(Note: This list doesn’t include ticket sales that continued into 2015—on that list American Sniper is the top grossing film, with Mockingjay in second place, and Guardians Of The Galaxy in third.)
Of the ethnicities surveyed, “Caucasians” account for 63 percent of the U.S. population but only 54 percent of overall ticket sales (meaning white people really went out of their way to see The Lego Movie). Meanwhile, “African-Americans“ represent 12 percent of ticket buying audiences, “Asian and other” represent 11 percent, and “Hispanics” represent 23 percent. That last number is particularly notable because Hispanic people make up only 17 percent of the overall population, yet clearly have a much bigger impact on ticket sales.
The report also offers an audience gender breakdown. Perhaps unsurprisingly, the only top-grossing film to draw more women than men was the only one with a female protagonist. Women made up a majority of the audience for The Hunger Games: Mockingjay—Part 1, while the male-driven Guardians Of The Galaxy, Captain America: The Winter Soldier, The Lego Movie, and Transformers all skewed towards male audiences. But it’s also worth noting that, after factoring in 2015 ticket sales, Mockingjay out-earned the rest of the movies on this list.

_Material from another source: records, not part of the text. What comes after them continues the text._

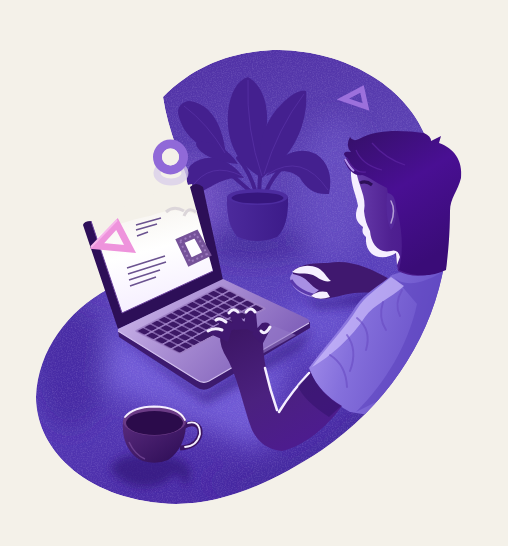
<!DOCTYPE html>
<html lang="en">
<head>
<meta charset="utf-8">
<title>Working at a laptop</title>
<style>
:root{--paper:#f4f1e9;--violet:#5a3fbb;--deep:#3b168c;--ink:#2d0f58;--skin:#40186f;--glow:#f5efff;--lilac:#b596ec;--pink:#ee93dc}
html,body{margin:0;background:var(--paper);overflow:hidden}
svg{display:block;width:508px;height:546px}
.paper{fill:var(--paper)}.ink{fill:var(--ink)}.skin{fill:var(--skin)}.glow{fill:var(--glow)}
.leaf{fill:#44208f}
.vein{fill:none;stroke:#5a34a8;stroke-width:1;opacity:.7}
.stem{fill:none;stroke:#44208f;stroke-width:4;stroke-linecap:round}
.text-lines{fill:none;stroke:#6b5390;stroke-width:1.5}
.rim{fill:none;stroke:var(--glow);stroke-linecap:round;stroke-linejoin:round}
.fold{fill:none;stroke:#6a4cc4;stroke-width:2;stroke-linecap:round;opacity:.6}
</style>
</head>
<body>
<svg viewBox="0 0 508 546" role="img" aria-label="Man working at a laptop with a cup of coffee">
<defs>
<path id="room-shape" d="M163 97C196 63 238 50 279 50C345 51 404 85 425 135C445 180 454 225 442 276C427 345 384 407 322 450C275 481 225 504 176 504C90 502 36 452 36 397C38 350 68 311 108 289L150 250L193 196C182 160 168 131 163 97Z"/>
<clipPath id="room-clip"><use href="#room-shape"/></clipPath>
<linearGradient id="room-fill" x1="0" y1="0" x2=".25" y2="1">
<stop offset="0" stop-color="#4c2ba0"/><stop offset=".4" stop-color="#5c42b4"/><stop offset=".7" stop-color="#5940bd"/><stop offset="1" stop-color="#4a2ba6"/>
</linearGradient>
<linearGradient id="screen-fill" x1=".3" y1="0" x2=".6" y2="1">
<stop offset="0" stop-color="#f7f4ef"/><stop offset=".4" stop-color="#fff"/><stop offset="1" stop-color="#f4ecff"/>
</linearGradient>
<linearGradient id="deck-fill" x1="0" y1="0" x2="1" y2=".5">
<stop offset="0" stop-color="#d6c2f0"/><stop offset=".5" stop-color="#a78bd2"/><stop offset="1" stop-color="#7d5db8"/>
</linearGradient>
<linearGradient id="hair-fill" x1="0" y1="0" x2=".5" y2="1">
<stop offset="0" stop-color="#341067"/><stop offset=".5" stop-color="#490f93"/><stop offset="1" stop-color="#3a0c78"/>
</linearGradient>
<linearGradient id="face-fill" x1="0" y1="0" x2="1" y2="0">
<stop offset="0" stop-color="#6a3fae"/><stop offset=".4" stop-color="#4f2091"/><stop offset="1" stop-color="#430f87"/>
</linearGradient>
<linearGradient id="shirt-fill" x1="0" y1=".2" x2="1" y2=".5">
<stop offset="0" stop-color="#a994ee"/><stop offset=".35" stop-color="#8570dc"/><stop offset="1" stop-color="#6047c2"/>
</linearGradient>
<linearGradient id="arm-fill" x1="0" y1="0" x2=".5" y2="1">
<stop offset="0" stop-color="#3a1460"/><stop offset=".6" stop-color="#4b217f"/><stop offset="1" stop-color="#4d1c8e"/>
</linearGradient>
<linearGradient id="cup-fill" x1="0" y1="0" x2="1" y2="1">
<stop offset="0" stop-color="#5a2b7d"/><stop offset="1" stop-color="#2c0c55"/>
</linearGradient>
<linearGradient id="pot-fill" x1="0" y1="0" x2="1" y2="0">
<stop offset="0" stop-color="#4c2a9c"/><stop offset="1" stop-color="#3c1b89"/>
</linearGradient>
<pattern id="keys" width="8.3" height="10" patternUnits="userSpaceOnUse">
<rect x=".6" y=".8" width="7" height="8.2" rx="1" fill="#3c1866"/>
</pattern>
<filter id="soft" x="-50%" y="-50%" width="200%" height="200%"><feGaussianBlur stdDeviation="12"/></filter>
<filter id="soft-small" x="-30%" y="-30%" width="160%" height="160%"><feGaussianBlur stdDeviation="4"/></filter>
<filter id="grain" x="0" y="0" width="100%" height="100%">
<feTurbulence type="fractalNoise" baseFrequency=".8" numOctaves="2" seed="4"/>
<feColorMatrix values="0 0 0 0 .75 0 0 0 0 .65 0 0 0 0 1 0 0 0 1.6 -.65"/>
</filter>
</defs>

<rect class="paper" width="508" height="546"/>

<g id="room" clip-path="url(#room-clip)">
<use href="#room-shape" fill="url(#room-fill)"/>
<g filter="url(#soft)">
<ellipse cx="70" cy="365" rx="40" ry="65" fill="#3f2296" opacity=".6"/>
<ellipse cx="255" cy="245" rx="52" ry="16" fill="#3a1c8c" opacity=".6"/>
<ellipse cx="335" cy="190" rx="34" ry="70" fill="#6a52c6" opacity=".6"/>
<path d="M112 325L205 392L290 345L262 450L150 405L105 385Z" fill="#7a66e0" opacity=".75"/>
<ellipse cx="320" cy="325" rx="42" ry="26" fill="#6c56d2" opacity=".8"/>
<ellipse cx="195" cy="200" rx="24" ry="40" fill="#8a62d4" opacity=".5"/>
<path d="M200 480Q320 460 380 370L420 420L280 520Z" fill="#3f2299" opacity=".4"/>
</g>
<rect width="508" height="546" filter="url(#grain)" opacity=".2"/>
</g>

<g id="plant">
<g class="stem">
<path d="M259 194Q260 175 262 150M256 193Q250 172 238 158M265 194Q272 176 286 164M252 193Q238 180 220 166"/>
</g>
<g class="leaf">
<path d="M262 178C236 164 226 140 228 112C230 92 238 80 248 77C260 84 268 100 267 122Z"/>
<path d="M262 178C256 150 262 128 276 110C288 96 299 89 306 91C308 114 300 140 284 158Z"/>
<path d="M226 155C202 150 186 138 180 120C176 110 178 104 188 101C206 102 222 118 226 155Z"/>
<path d="M244 178C228 156 205 152 190 166C184 176 186 188 196 194C212 188 222 176 244 178Z"/>
<path d="M266 176C280 152 300 146 316 154C328 162 333 176 329 194C314 195 306 188 300 178C290 169 278 170 266 176Z"/>
<path d="M238 164C228 148 210 138 196 143C196 152 214 162 238 164Z"/>
</g>
<path class="vein" d="M248 80Q246 130 262 176M304 94Q278 128 264 174M184 106Q208 124 225 153M191 188Q210 160 242 176M268 174Q302 152 328 190"/>
<path d="M227 197Q226 226 238 237Q257 245 277 237Q289 226 288 197Z" fill="url(#pot-fill)"/>
<ellipse cx="257.500" cy="197" rx="30.500" ry="8" fill="#4d2ca0"/>
<ellipse cx="257.500" cy="198" rx="26" ry="5.500" fill="#36167d"/>
</g>

<g id="laptop">
<path d="M112 330L204 394L314 328L300 350L206 404Z" fill="#30137a" opacity=".5" filter="url(#soft-small)"/>
<path class="paper" d="M89 221L164 190L192 184L215 272L121 314Z"/>
<path d="M94 240C104 228 128 220 150 216Q178 205 197 215L214 272L121 314Z" fill="url(#screen-fill)"/>
<path class="ink" d="M83 225Q84 221 91 221L122 313L213 271L190 187Q196 181 203 187L223 280L118 329Z"/>
<path d="M91 221L122 313L213 271" fill="none" stroke="#6d449f" stroke-width="1"/>
<path d="M118 329L223 279L308 319Q312 323 307 327L209 383Q203 386 197 382L119 335Z" fill="url(#deck-fill)"/>
<path d="M118 331L197 380Q203 384 209 381L310 322V328L210 388Q203 392 196 387L119 337Z" fill="#3d1a6f"/>
<path d="M118 331L197 380Q203 384 209 381L309 323" fill="none" stroke="#d3c0f0" stroke-width="1.200"/>
<g transform="matrix(.85 -.45 .88 .45 136 331)">
<rect x="-1" y="-1" width="102" height="52" rx="2" fill="#a183c8"/>
<rect width="99.600" height="50" fill="url(#keys)"/>
<rect x="25" y="40.800" width="41" height="8.200" rx="1" fill="#3c1866"/>
</g>
<path d="M240 345L274 326L296 335L262 354Z" fill="#9478c8" opacity=".6"/>
<path class="text-lines" d="M136 225L161 218M136 230L157 224M137 236L148 232M127 268L165 256M128 274L166 262M129 280L160 270M130 286L156 277"/>
<path d="M166 212Q174 205 184 211M184 216Q188 206 196 212" fill="none" stroke="#dcd6da" stroke-width="3"/>
</g>

<g id="floating-shapes" fill="none">
<ellipse cx="171" cy="173" rx="14" ry="9" stroke="#d9cdea" stroke-width="7" opacity=".75"/>
<circle cx="170.500" cy="157" r="13" stroke="#9069d8" stroke-width="9"/>
<circle class="paper" cx="170.500" cy="157" r="8.500"/>
<path d="M117 224L97 246L130 249Z" stroke="var(--pink)" stroke-width="7"/>
<path d="M117 220L91 247" stroke="#f7b5ea" stroke-width="2"/>
<path d="M180 241L196 234L207 254L190 262Z" stroke="#755299" stroke-width="7"/>
<path d="M180 241L196 234L207 254L190 262Z" stroke="#9b78bd" stroke-width="2" stroke-dasharray="2 3"/>
<path d="M362 89L343 99L366 107Z" stroke="#9c70dc" stroke-width="5"/>
</g>

<g id="mouse-hand">
<path d="M291 287Q310 306 342 298L384 287L365 305L318 309Z" fill="#381a88" opacity=".6" filter="url(#soft-small)"/>
<path d="M290 278C292 270 302 267 312 270L328 282L325 297C310 300 292 292 290 278Z" fill="#a88fe4"/>
<path d="M291 280Q298 293 322 297" fill="none" stroke="#5a39ac" stroke-width="3"/>
<path class="skin" d="M293 271C302 263 316 263 328 263C350 259 370 268 391 280L372 293C354 291 342 296 330 298C322 300 314 299 311 296L319 290C309 286 309 277 293 274Z"/>
<path class="glow" d="M292 272C299 265 309 264 318 268C325 272 326 277 331 281C324 283 319 278 313 275C305 272 299 275 292 272ZM311 296Q318 290 327 292L330 297Q319 301 311 296Z"/>
</g>

<g id="man">
<g clip-path="url(#room-clip)">
<path d="M392 275C380 285 364 294 356 306C344 326 322 350 309 368C316 388 332 402 350 412L400 420L460 330L455 255Z" fill="url(#shirt-fill)"/>
<path d="M394 277C404 288 426 284 448 268L454 310L400 390L356 412C386 382 408 345 417 304Z" fill="#5b42bd" opacity=".55"/>
<path d="M391 277C378 288 364 297 357 309C346 327 325 349 312 367C330 357 353 336 365 317C374 304 390 299 404 286Z" fill="#d3c4ff" opacity=".65"/>
<path class="fold" d="M357 318Q372 330 366 350M347 335Q358 350 350 371M383 302Q378 318 386 330M330 355Q346 365 347 387M402 290Q394 304 400 316"/>
</g>
<path id="typing-arm" d="M221 329C226 322 236 318 247 322C258 326 264 334 263 345C264 366 270 388 278 413C288 398 299 384 310 371C316 386 328 398 342 406C326 428 304 446 282 451C268 450 258 442 252 430C242 404 238 375 224 353Q218 341 221 329Z" fill="url(#arm-fill)"/>
<path class="rim" d="M279 412Q292 391 309 373M265 368Q270 390 277 410" stroke-width="2.500"/>
<path d="M311 373Q319 393 341 406L329 417Q303 400 298 386Z" fill="#31106a" opacity=".5"/>
<g id="typing-fingers">
<path class="skin" d="M228 342C218 337 211 335 207 332Q208 327 216 328L232 329ZM228 332L216 321Q217 315 224 319L240 327ZM235 330L229 313Q233 306 239 313L247 329ZM244 328L246 311Q252 306 256 313L258 334ZM252 334L262 323Q270 321 271 328L262 345Z"/>
<path class="rim" d="M208 331Q214 327 222 330M216 320Q220 317 226 322M229 313Q233 307 238 312M246 312Q251 306 255 312M261 331Q265 336 270 327" stroke-width="3"/>
</g>

<g id="head">
<path d="M352 168C354 183 361 197 360 207C357 217 360 225 365 231C366 241 370 252 378 255Q387 257 395 252L398 271C412 279 434 276 446 268L450 200L400 155Z" fill="url(#face-fill)"/>
<path class="glow" d="M351 170C350 184 357 197 358 206C354 216 356 222 363 227Q361 233 366 237C365 248 371 256 379 257Q389 258 396 253L397 265L400 257Q398 249 391 251C378 254 371 243 370 231Q365 222 364 211C367 197 358 185 356 170Z"/>
<path d="M347 158C340 152 347 151 351 152Q345 146 350 137Q353 142 359 139C376 129 402 130 424 133Q431 136 431 141L441 136L439 143C454 148 463 161 461 178C458 191 450 198 450 211C450 233 448 255 446 270C432 277 414 277 399 270C404 250 402 226 396 207C391 203 388 197 387 188C378 184 368 176 362 175Q351 177 344 160Z" fill="url(#hair-fill)"/>
<path d="M387 193Q395 193 396 207Q397 222 391 230Q385 219 387 193Z" fill="#55289b"/>
<path class="rim" d="M391 201Q396 210 391 223" stroke-width="1.500" opacity=".6"/>
<path d="M360 183Q366 180 372 185" fill="none" stroke="#2d0f58" stroke-width="3"/>
<path d="M347 158Q354 174 366 172M356 150Q362 165 382 170M372 143Q386 159 405 165" fill="none" stroke="#5f25a4" stroke-width="1.200" opacity=".7"/>
<path d="M345 159Q350 168 354 171" fill="none" stroke="#b596ec" stroke-width="2"/>
</g>
</g>

<g id="coffee-cup">
<path d="M110 468C119 452 145 452 173 457Q193 462 190 479L183 487Q184 474 174 475C158 493 123 491 110 468Z" fill="#321478" opacity=".7" filter="url(#soft-small)"/>
<path d="M183 427C193 420 201 425 200 434Q197 447 180 448" fill="none" stroke="#3b1463" stroke-width="5"/>
<path class="rim" d="M188 423Q200 420 200 434Q197 446 185 447" stroke-width="1.800"/>
<path d="M123 420C121 441 130 456 143 461Q156 465 168 460C180 452 187 437 186 419Z" fill="url(#cup-fill)"/>
<ellipse cx="154.500" cy="421" rx="31.500" ry="14.500" fill="#6b3b86"/>
<ellipse cx="154.500" cy="423" rx="28.500" ry="12" fill="#2b0b4b"/>
<path class="rim" d="M125 417Q133 407 154 406.500Q179 407 185 420" stroke-width="1.800"/>
<path d="M129 442Q135 455 145 459" fill="none" stroke="#8557a6" stroke-width="1.500" opacity=".6"/>
</g>
</svg>
</body>
</html>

For those who like analyzing data, there’s tons of information in the MPAA report about everything from 3D movie attendance to global sales. And here’s another key fact: “Frequent” moviegoers who see at least one film a month make up only 11 percent of the population but account for 51 percent of all tickets sold. Which means hardcore movie fans (like, say, those reading a news post on audience statistics) actually have a lot of power in the industry. Use it wisely.